(Records from a dataset)
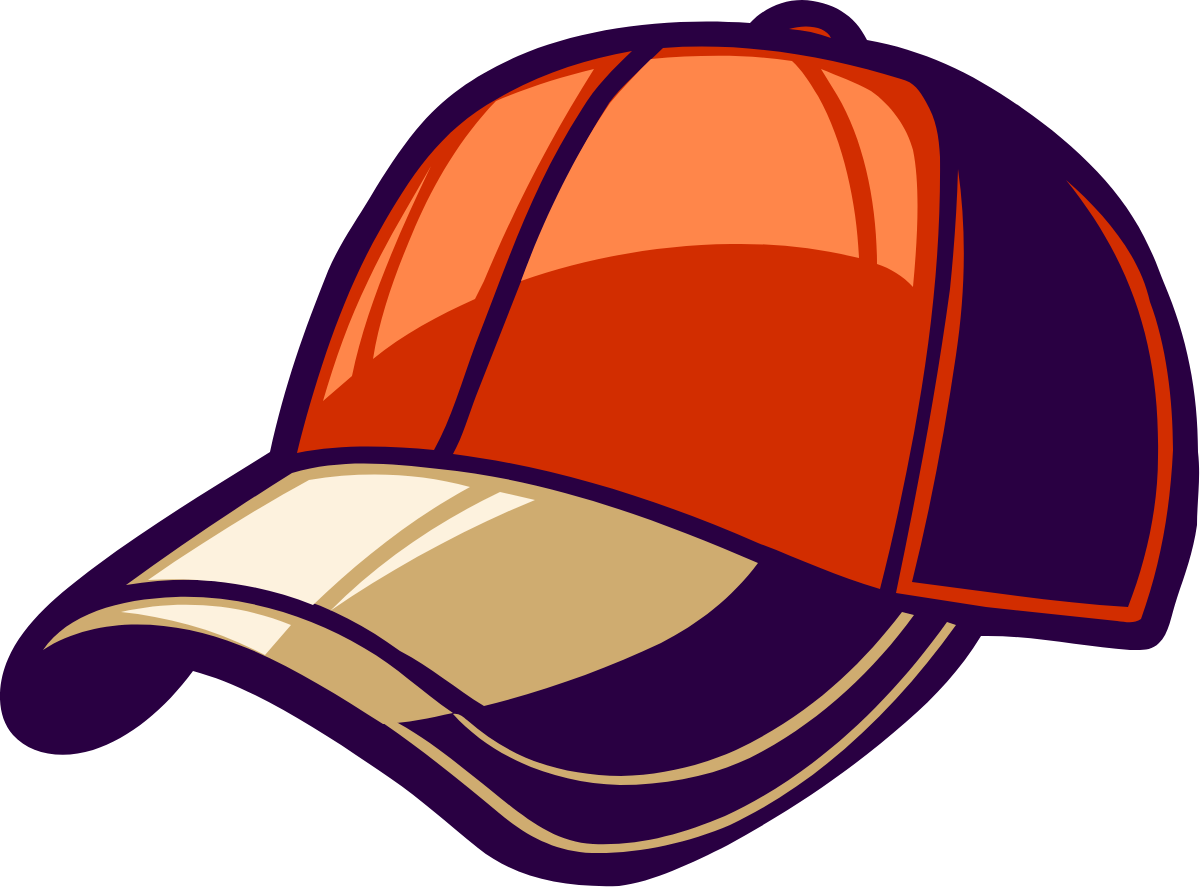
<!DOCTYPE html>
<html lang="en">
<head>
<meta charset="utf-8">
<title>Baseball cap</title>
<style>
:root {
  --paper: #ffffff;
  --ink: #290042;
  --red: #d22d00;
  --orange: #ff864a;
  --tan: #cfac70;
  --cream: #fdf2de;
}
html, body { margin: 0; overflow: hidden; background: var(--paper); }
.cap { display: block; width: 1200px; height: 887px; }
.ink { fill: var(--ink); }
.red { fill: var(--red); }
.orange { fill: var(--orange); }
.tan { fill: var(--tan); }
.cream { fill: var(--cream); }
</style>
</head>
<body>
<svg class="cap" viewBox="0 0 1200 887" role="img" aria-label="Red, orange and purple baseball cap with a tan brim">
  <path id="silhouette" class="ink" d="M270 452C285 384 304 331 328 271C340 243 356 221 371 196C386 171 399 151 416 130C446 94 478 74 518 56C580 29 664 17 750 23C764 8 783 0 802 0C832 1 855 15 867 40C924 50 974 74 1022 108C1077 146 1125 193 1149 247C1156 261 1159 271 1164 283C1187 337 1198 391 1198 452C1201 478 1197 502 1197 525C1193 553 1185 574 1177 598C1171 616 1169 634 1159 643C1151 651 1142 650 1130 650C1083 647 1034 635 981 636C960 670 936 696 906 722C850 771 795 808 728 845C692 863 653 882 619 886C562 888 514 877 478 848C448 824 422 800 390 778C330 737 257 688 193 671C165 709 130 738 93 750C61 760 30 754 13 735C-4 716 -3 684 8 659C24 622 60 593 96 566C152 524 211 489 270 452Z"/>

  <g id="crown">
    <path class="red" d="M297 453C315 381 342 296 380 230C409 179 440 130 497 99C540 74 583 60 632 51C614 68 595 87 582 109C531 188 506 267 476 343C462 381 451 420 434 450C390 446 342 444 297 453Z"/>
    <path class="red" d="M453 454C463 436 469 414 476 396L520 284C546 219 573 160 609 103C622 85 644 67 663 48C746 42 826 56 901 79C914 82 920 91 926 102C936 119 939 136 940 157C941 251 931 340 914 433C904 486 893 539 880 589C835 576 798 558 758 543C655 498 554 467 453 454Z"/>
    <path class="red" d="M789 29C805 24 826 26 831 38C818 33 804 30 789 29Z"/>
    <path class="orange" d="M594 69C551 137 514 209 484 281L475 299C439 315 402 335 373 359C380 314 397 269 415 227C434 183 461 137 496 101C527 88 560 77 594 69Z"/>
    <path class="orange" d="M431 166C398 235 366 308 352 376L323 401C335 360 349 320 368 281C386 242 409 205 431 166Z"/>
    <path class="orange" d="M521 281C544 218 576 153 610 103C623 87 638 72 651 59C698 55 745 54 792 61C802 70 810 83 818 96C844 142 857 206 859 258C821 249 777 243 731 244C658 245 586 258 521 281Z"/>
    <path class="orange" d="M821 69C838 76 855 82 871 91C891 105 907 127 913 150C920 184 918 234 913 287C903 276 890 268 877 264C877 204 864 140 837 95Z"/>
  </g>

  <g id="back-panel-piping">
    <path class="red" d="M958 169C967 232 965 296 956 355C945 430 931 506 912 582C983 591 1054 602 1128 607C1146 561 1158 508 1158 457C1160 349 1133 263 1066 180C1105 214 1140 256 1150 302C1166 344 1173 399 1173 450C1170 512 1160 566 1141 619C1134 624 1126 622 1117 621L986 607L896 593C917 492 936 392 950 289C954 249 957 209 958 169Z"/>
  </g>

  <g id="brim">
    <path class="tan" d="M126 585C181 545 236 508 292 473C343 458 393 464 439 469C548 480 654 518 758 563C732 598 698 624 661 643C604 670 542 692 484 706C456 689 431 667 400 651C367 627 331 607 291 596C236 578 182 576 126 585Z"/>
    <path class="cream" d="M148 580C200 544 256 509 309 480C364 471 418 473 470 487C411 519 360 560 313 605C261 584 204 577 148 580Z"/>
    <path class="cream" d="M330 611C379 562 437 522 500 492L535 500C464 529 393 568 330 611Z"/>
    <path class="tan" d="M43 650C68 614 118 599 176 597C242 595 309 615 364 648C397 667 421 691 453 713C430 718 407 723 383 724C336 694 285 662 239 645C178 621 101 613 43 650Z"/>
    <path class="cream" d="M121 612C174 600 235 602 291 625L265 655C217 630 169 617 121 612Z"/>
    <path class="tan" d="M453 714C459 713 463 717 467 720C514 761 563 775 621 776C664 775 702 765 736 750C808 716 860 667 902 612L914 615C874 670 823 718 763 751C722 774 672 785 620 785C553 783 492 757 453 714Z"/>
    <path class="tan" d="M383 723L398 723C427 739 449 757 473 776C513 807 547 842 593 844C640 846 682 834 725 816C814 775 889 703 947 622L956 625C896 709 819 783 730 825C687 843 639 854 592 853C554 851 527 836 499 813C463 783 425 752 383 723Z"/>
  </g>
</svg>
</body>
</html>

- _WORK TO BE COMPLETED_: Given the word "html", show every line of the records that contains it.

- _SOLVED PROBLEM_:
<!DOCTYPE html>
<html lang="en">
html, body { margin: 0; overflow: hidden; background: var(--paper); }
</html>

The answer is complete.